As Latino people comprise an increasing proportion of the United States population, it is more and more pressing that non-Latino people understand who these people are, where they come from, and what role they play in our modern society. Latinos make up the largest minority group in the U.S. at around 58 million people, or 18% of the country’s population.
Since the start of the Bolivarian Revolution in Venezuela, the country has been seeing mass migration that has astounded many. A late-2017 survey compiled by the group Consultores 21 discovered that more than four million Venezuelans have left the country since the start of the revolution in 1999, with another 51 percent of young adults still living there stating that they had hopes of also emigrating (La Patilla 2018).
The rhetoric and reality behind the immigration policy is something that has been widely debated. In particular, the Diversity Visa Program, is aspect of the immigration policy that has notoriously gained negative rhetoric through the Trump administration. However, I argue that the reality behind this program contrasts the negative rhetoric that has been attributed to this program.

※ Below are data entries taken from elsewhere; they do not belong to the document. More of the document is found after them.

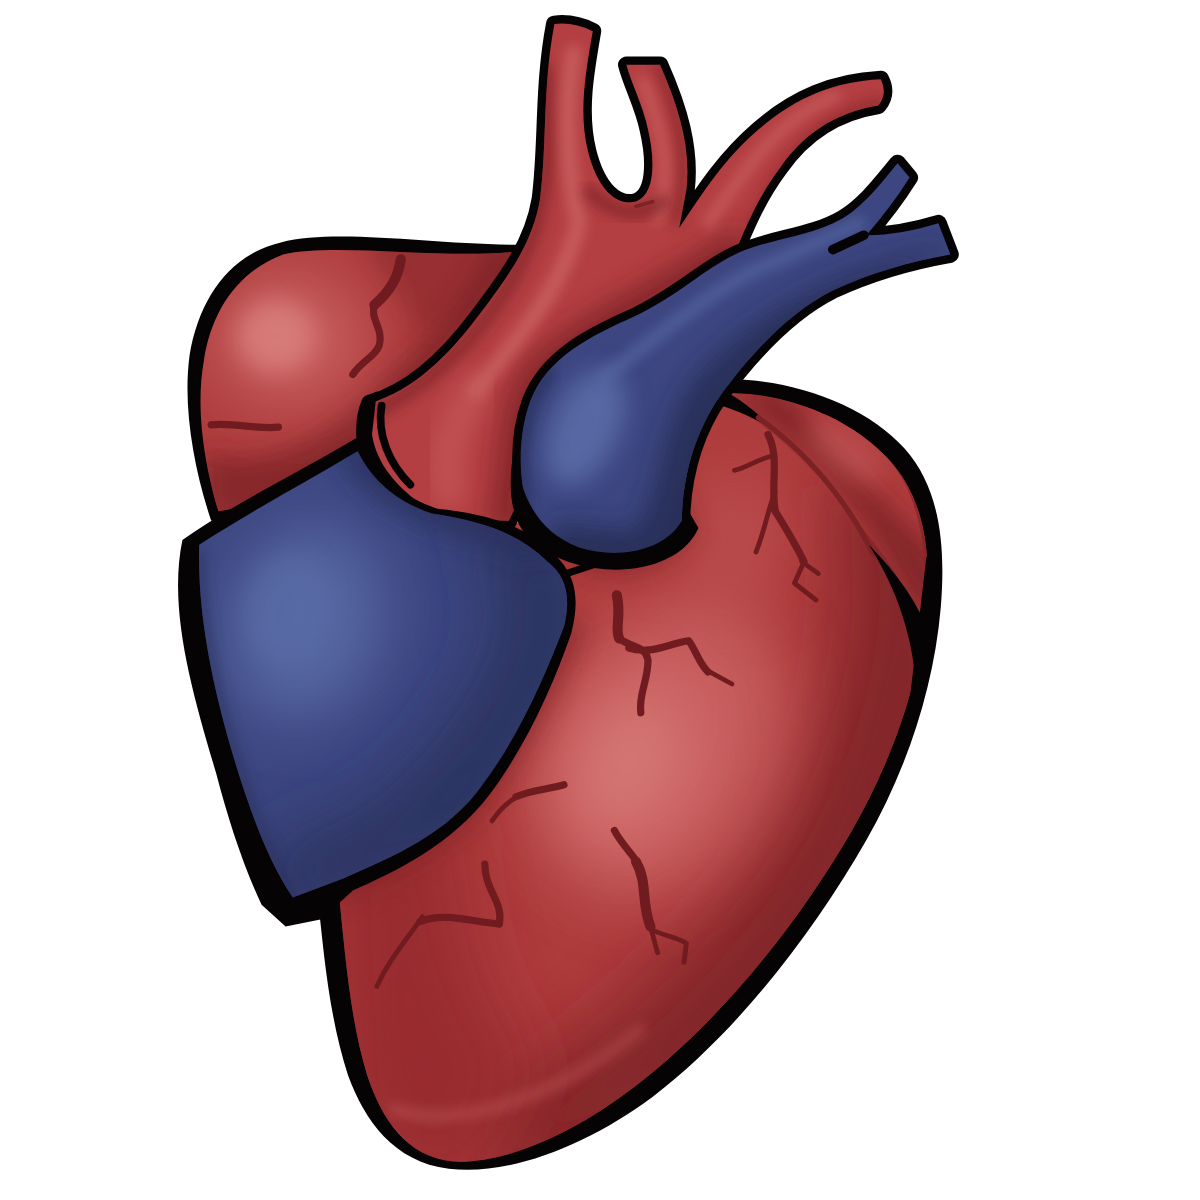
<!DOCTYPE html>
<html lang="en">
<head>
<meta charset="utf-8">
<title>Anatomical heart</title>
<style>
:root {
  --paper: #ffffff;
  --ink: #050304;
  --muscle: #ae3c3d;
  --muscle-light: #ca6262;
  --muscle-glow: #dc8580;
  --muscle-dark: #7b2225;
  --muscle-deep: #962b2d;
  --artery: #b43f42;
  --vein: #3d4680;
  --vein-light: #596aa6;
  --vein-dark: #272d57;
  --crack: #701b1f;
}
html, body { margin: 0; width: 1200px; height: 1200px; overflow: hidden; background: var(--paper); }
.heart { display: block; width: 1200px; height: 1200px; }
.ink { fill: var(--ink); stroke: none; }
.outline { fill: none; stroke: var(--ink); stroke-linejoin: round; stroke-linecap: round; }
.muscle { fill: var(--muscle); }
.artery { fill: var(--artery); }
.vein { fill: var(--vein); }
.light { fill: var(--muscle-light); }
.glow { fill: var(--muscle-glow); }
.dark { fill: var(--muscle-dark); }
.deep { fill: var(--muscle-deep); }
.vein-light { fill: var(--vein-light); }
.vein-dark { fill: var(--vein-dark); }
.shade-line { fill: none; stroke: var(--muscle-dark); stroke-linecap: round; }
.light-line { fill: none; stroke: var(--muscle-light); stroke-linecap: round; }
.vein-shade-line { fill: none; stroke: var(--vein-dark); stroke-linecap: round; }
.vein-light-line { fill: none; stroke: var(--vein-light); stroke-linecap: round; }
.cracks { fill: none; stroke: var(--crack); stroke-linecap: round; stroke-linejoin: round; stroke-width: 3; }
.cracks .thick { stroke-width: 4.2; }
.cracks .thin { stroke-width: 2; }
</style>
</head>
<body>
<svg class="heart" viewBox="0 0 500 500" role="img" aria-label="Illustration of a human heart with red and blue vessels">
  <defs>
    <path id="left-lobe" d="M91 213 C86 196 81 172 85 150 C88 130 99 113 118 106 C140 101 182 108 214 105 L222 130 L165 200 Z"/>
    <path id="ventricle" d="M215 218 L285 190 L302 165 C325 164 352 173 370 191 C384 206 388 227 386 250 C384 284 371 318 355 346 C333 384 302 423 268 450 C243 470 213 485 189 484 C169 482 159 466 153 448 C146 425 144 400 141 370 L180 300 Z"/>
    <path id="right-lobe" d="M298 164 C322 162 352 172 369 190 C383 205 388 230 384 262 C376 240 365 226 352 212 C338 194 322 178 298 164 Z"/>
    <path id="blue-chamber" d="M83 227 C103 214 127 201 149 188 C155 200 165 209 180 214 C200 217 216 222 228 234 C236 240 238 249 235 261 C227 282 216 307 201 327 C187 347 164 357 143 366 L122 374 C112 359 105 340 99 321 C90 292 82 258 83 227 Z"/>
    <path id="aorta" d="M231 10 Q239 9 247 13 C244 30 241 47 245 63 C249 79 257 86 265 84 C273 81 273 67 270 54 C268 44 263 35 261 27 L275 27 C283 45 288 62 286 79 L283 95 C293 80 302 66 316 54 C331 41 347 34 367 33 Q370 39 366 44 C347 47 334 57 325 70 C316 82 311 94 306 106 L272 135 L232 175 L212 217 C188 217 166 208 156 194 C151 185 151 175 154 168 C172 163 187 148 199 132 C212 115 222 101 225 83 C228 60 226 36 231 10 Z"/>
    <path id="pulmonary" d="M374 68 L379 74 C374 82 368 90 361 98 C371 98 381 96 391 93 L396 106 C379 109 362 114 347 121 C327 131 311 150 300 165 C289 181 284 200 284 220 C273 236 244 237 228 225 C216 214 214 186 221 167 C228 149 246 140 264 132 C285 122 295 110 311 104 C324 99 339 98 351 91 C361 85 368 75 374 68 Z"/>
    <clipPath id="clip-left-lobe"><use href="#left-lobe"/></clipPath>
    <clipPath id="clip-ventricle"><use href="#ventricle"/></clipPath>
    <clipPath id="clip-right-lobe"><use href="#right-lobe"/></clipPath>
    <clipPath id="clip-blue-chamber"><use href="#blue-chamber"/></clipPath>
    <clipPath id="clip-aorta"><use href="#aorta"/></clipPath>
    <clipPath id="clip-pulmonary"><use href="#pulmonary"/></clipPath>
    <filter id="soft" x="-50%" y="-50%" width="200%" height="200%"><feGaussianBlur stdDeviation="5"/></filter>
    <filter id="softer" x="-60%" y="-60%" width="220%" height="220%"><feGaussianBlur stdDeviation="14"/></filter>
    <filter id="edge" x="-50%" y="-50%" width="200%" height="200%"><feGaussianBlur stdDeviation="2.5"/></filter>
  </defs>

  <g id="upper-left-lobe">
    <path class="ink" d="M88 217 C81 196 76 170 79 148 C83 124 96 106 117 101 C141 95 180 102 217 102 L222 130 L165 205 Z"/>
    <use href="#left-lobe" class="muscle"/>
    <g clip-path="url(#clip-left-lobe)">
      <path class="dark" filter="url(#soft)" opacity=".75" d="M86 216 L84 188 C110 198 140 180 158 160 C178 142 195 125 205 100 L235 100 L180 220 Z"/>
      <path class="dark" filter="url(#soft)" opacity=".45" d="M150 98 L220 98 L205 128 L176 140 Z"/>
      <ellipse class="light" filter="url(#softer)" cx="120" cy="141" rx="31" ry="27"/>
      <ellipse class="glow" filter="url(#soft)" opacity=".75" cx="115" cy="140" rx="16" ry="15"/>
    </g>
    <g class="cracks">
      <path class="thick" d="M167 108 C166 116 162 122 156 127"/>
      <path d="M156 127 C154 133 160 137 158 144 C156 149 151 150 147 156"/>
      <path d="M88 177 C98 176 107 179 116 178"/>
    </g>
  </g>

  <g id="main-ventricle">
    <path class="ink" d="M298 158 C328 157 360 168 377 187 C392 204 394 228 392 253 C389 288 377 322 361 350 C338 390 307 430 272 457 C245 477 213 490 187 487 C164 484 152 467 145 448 C137 423 135 398 132 370 L160 340 L220 240 Z"/>
    <use href="#ventricle" class="muscle"/>
    <g clip-path="url(#clip-ventricle)">
      <path class="dark" filter="url(#softer)" opacity=".85" d="M345 205 C362 255 342 320 313 361 C288 397 248 434 203 462 L210 500 L330 440 L405 310 L398 190 Z"/>
      <path class="deep" filter="url(#softer)" opacity=".9" d="M135 360 L190 335 C190 380 200 420 225 445 L190 500 L140 470 Z"/>
      <ellipse class="light" filter="url(#softer)" opacity=".9" cx="275" cy="312" rx="48" ry="66" transform="rotate(28 275 312)"/>
      <ellipse class="glow" filter="url(#softer)" opacity=".65" cx="262" cy="318" rx="23" ry="33" transform="rotate(28 262 318)"/>
      <ellipse class="light" filter="url(#softer)" opacity=".45" cx="306" cy="225" rx="22" ry="28"/>
      <path class="dark" filter="url(#soft)" opacity=".55" d="M240 236 C260 244 280 238 290 222 L284 205 L226 225 Z"/>
      <path class="shade-line" filter="url(#soft)" opacity=".7" stroke-width="9" d="M238 262 C226 292 208 325 190 343 C174 355 158 364 142 371"/>
      <path class="light-line" filter="url(#edge)" opacity=".38" stroke-width="5" d="M164 462 C190 472 234 456 267 429"/>
    </g>
    <g clip-path="url(#clip-right-lobe)">
      <use href="#right-lobe" class="muscle"/>
      <path class="dark" filter="url(#soft)" opacity=".85" d="M300 164 C330 179 359 205 384 262 L395 240 L386 226 C364 207 342 180 325 162 Z"/>
      <ellipse class="light" filter="url(#soft)" opacity=".55" cx="352" cy="188" rx="19" ry="8" transform="rotate(39 352 188)"/>
    </g>
    <path class="ink" d="M296 160 C307 165 315 171 321 178 C313 174 306 170 296 168 Z"/>
    <path class="shade-line" stroke-width="2.2" d="M316 174 C338 190 353 209 364 231"/>
    <path class="ink" d="M362 227 C374 239 383 252 388 266 L382 291 C381 266 374 246 362 227 Z"/>
    <path class="ink" d="M386 232 L391 233 L386 282 L379 292 Z"/>
    <g class="cracks">
      <path class="thick" d="M257 248 C259 257 256 262 258 266"/>
      <path d="M258 266 C263 270 269 269 270 275 C270 284 266 289 267 297"/>
      <path d="M262 270 C271 273 279 268 287 267 C290 271 291 276 295 280"/>
      <path class="thin" d="M294 279 L305 285"/>
      <path d="M320 181 C325 191 321 201 323 213"/>
      <path class="thin" d="M323 205 C320 212 319 220 315 230"/>
      <path d="M323 213 C328 221 331 226 335 234"/>
      <path class="thin" d="M335 234 L331 243 L340 250 M334 234 L341 239"/>
      <path class="thin" d="M322 190 C316 191 311 195 306 196"/>
      <path class="thin" d="M205 342 C209 336 214 332 220 330"/>
      <path d="M215 332 C222 329 228 329 235 327"/>
      <path d="M256 346 C260 354 268 359 268 367"/>
      <path class="thick" d="M265 359 C270 368 267 376 271 386"/>
      <path class="thin" d="M271 387 C276 390 281 390 286 393 L285 401 M271 386 L274 397"/>
      <path class="thin" d="M157 411 C162 400 169 392 176 382"/>
      <path d="M175 384 C185 380 196 384 208 385"/>
      <path d="M208 385 C210 376 202 371 202 360"/>
    </g>
  </g>

  <g id="great-artery">
    <use href="#aorta" class="outline" stroke-width="7"/>
    <use href="#aorta" class="artery"/>
    <g clip-path="url(#clip-aorta)">
      <path class="shade-line" filter="url(#soft)" opacity=".8" stroke-width="15" d="M306 104 C280 122 240 138 224 157 C213 172 216 195 211 215"/>
      <path class="shade-line" filter="url(#edge)" opacity=".6" stroke-width="7" d="M227 30 C229 62 229 88 213 117 C199 141 179 160 157 171"/>
      <path class="shade-line" filter="url(#edge)" opacity=".55" stroke-width="5" d="M275 28 C284 50 287 66 282 92 M366 43 C342 49 326 68 314 93"/>
      <path class="light-line" filter="url(#edge)" opacity=".8" stroke-width="7" d="M239 22 C234 52 238 79 241 93 C235 119 216 141 198 163"/>
      <path class="light-line" filter="url(#edge)" opacity=".7" stroke-width="5" d="M268 34 C277 57 280 74 274 91 M348 40 C323 50 310 72 295 93"/>
      <path class="shade-line" filter="url(#edge)" opacity=".65" stroke-width="6" d="M246 80 C256 90 268 91 276 84"/>
      <path class="light-line" filter="url(#soft)" opacity=".55" stroke-width="14" d="M199 162 C188 176 184 189 187 205"/>
    </g>
    <path class="outline" stroke-width="3.2" d="M159 169 C157 181 162 193 171 202"/>
    <path class="shade-line" stroke-width="1.6" opacity=".9" d="M265 86 L272 84"/>
    <path class="ink" d="M157 163 C151 166 147 175 149 190 C154 204 167 211 181 214 C166 204 157 194 155 181 Z"/>
  </g>

  <g id="pulmonary-vessel">
    <use href="#pulmonary" class="outline" stroke-width="7"/>
    <use href="#pulmonary" class="vein"/>
    <g clip-path="url(#clip-pulmonary)">
      <path class="vein-dark" filter="url(#soft)" opacity=".9" d="M400 101 C355 111 319 126 291 156 C273 178 277 205 264 221 L232 218 L222 242 L292 238 L306 170 L350 126 Z"/>
      <path class="vein-shade-line" filter="url(#edge)" opacity=".6" stroke-width="7" d="M218 212 C215 187 219 168 228 156"/>
      <ellipse class="vein-light" filter="url(#soft)" opacity=".95" cx="244" cy="178" rx="14" ry="26" transform="rotate(24 244 178)"/>
      <path class="vein-light-line" filter="url(#edge)" opacity=".6" stroke-width="6" d="M252 157 C278 137 301 117 323 109 L358 93"/>
    </g>
    <path class="ink" d="M287 213 L291 220 C283 239 248 243 226 229 C213 221 211 206 214 188 C218 211 226 222 241 228 C256 233 274 230 282 220 Z"/>
    <path class="outline" stroke-width="4" d="M360 98 L347 104"/>
  </g>

  <g id="blue-atrium">
    <path class="ink" d="M76 225 C97 210 126 196 151 181 C155 197 165 206 182 212 C205 214 223 221 233 233 C241 242 241 252 238 264 C230 287 219 311 204 331 C188 352 165 363 147 371 L134 383 L119 386 L109 377 C101 360 95 341 90 322 C80 288 70 254 76 225 Z"/>
    <use href="#blue-chamber" class="vein"/>
    <g clip-path="url(#clip-blue-chamber)">
      <path class="vein-dark" filter="url(#softer)" opacity=".8" d="M245 225 L246 276 L202 350 L122 385 L108 352 C153 350 190 310 211 258 L195 214 Z"/>
      <path class="vein-shade-line" filter="url(#soft)" opacity=".7" stroke-width="12" d="M148 187 C158 212 192 216 222 227"/>
      <ellipse class="vein-light" filter="url(#softer)" cx="127" cy="259" rx="30" ry="40" transform="rotate(15 127 259)"/>
      <ellipse class="vein-light" filter="url(#soft)" opacity=".7" cx="119" cy="253" rx="16" ry="22" transform="rotate(15 119 253)"/>
      <path class="vein-shade-line" filter="url(#edge)" opacity=".5" stroke-width="5" d="M83 232 C84 275 99 332 122 373"/>
    </g>
    <path class="outline" stroke-width="3" d="M236 239 L248 235"/>
  </g>
</svg>
</body>
</html>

United States immigration policies have complex and nuanced justifications; determining who qualifies to be permitted in any given country is no easy task. Of grounds for inadmissibility for individuals with leprosy, however, the reason is surprisingly simple: theology. In the bible, leprosy was “considered a curse of God, often associated with sin” and its codification within domestic immigration policy bloodies any ethical discussion of what legal immigration to the United States could possibly mean (Gillens 2007).
Last Tuesday January 9th, 2018, the Trump administration delivered another blow to recipients of Temporary Protected Status (TPS), this time to over 200,000 Salvadorians living and working in the U.S.
The body of Alonso Guillén, a missing 31-year-old Mexican immigrant living in Texas under the DACA program, was found on Sunday, September 3, in the floodwaters and wreckage left behind by Hurricane Harvey that week in Spring, Texas.
On May 11th, the Economic Commission for Latin America and the Caribbean (ECLAC) and the International Labor Organization (ILO), released their joint report on the evolution of the situation of employment in Latin America and the Caribbean in 2016. According to this publication, during last year the region “endured its largest jump in urban unemployment for two decades.”
One of the motivations for international migration is often to save enough from work abroad to purchase a housing lot and/or construct a dwelling or to acquire other assets such as consumer durables. But who owns the assets acquired with remittances? The migrant who sends them, the remittance manager in the country of origin, or both together? And does the gender of the remitter or remittance manager matter?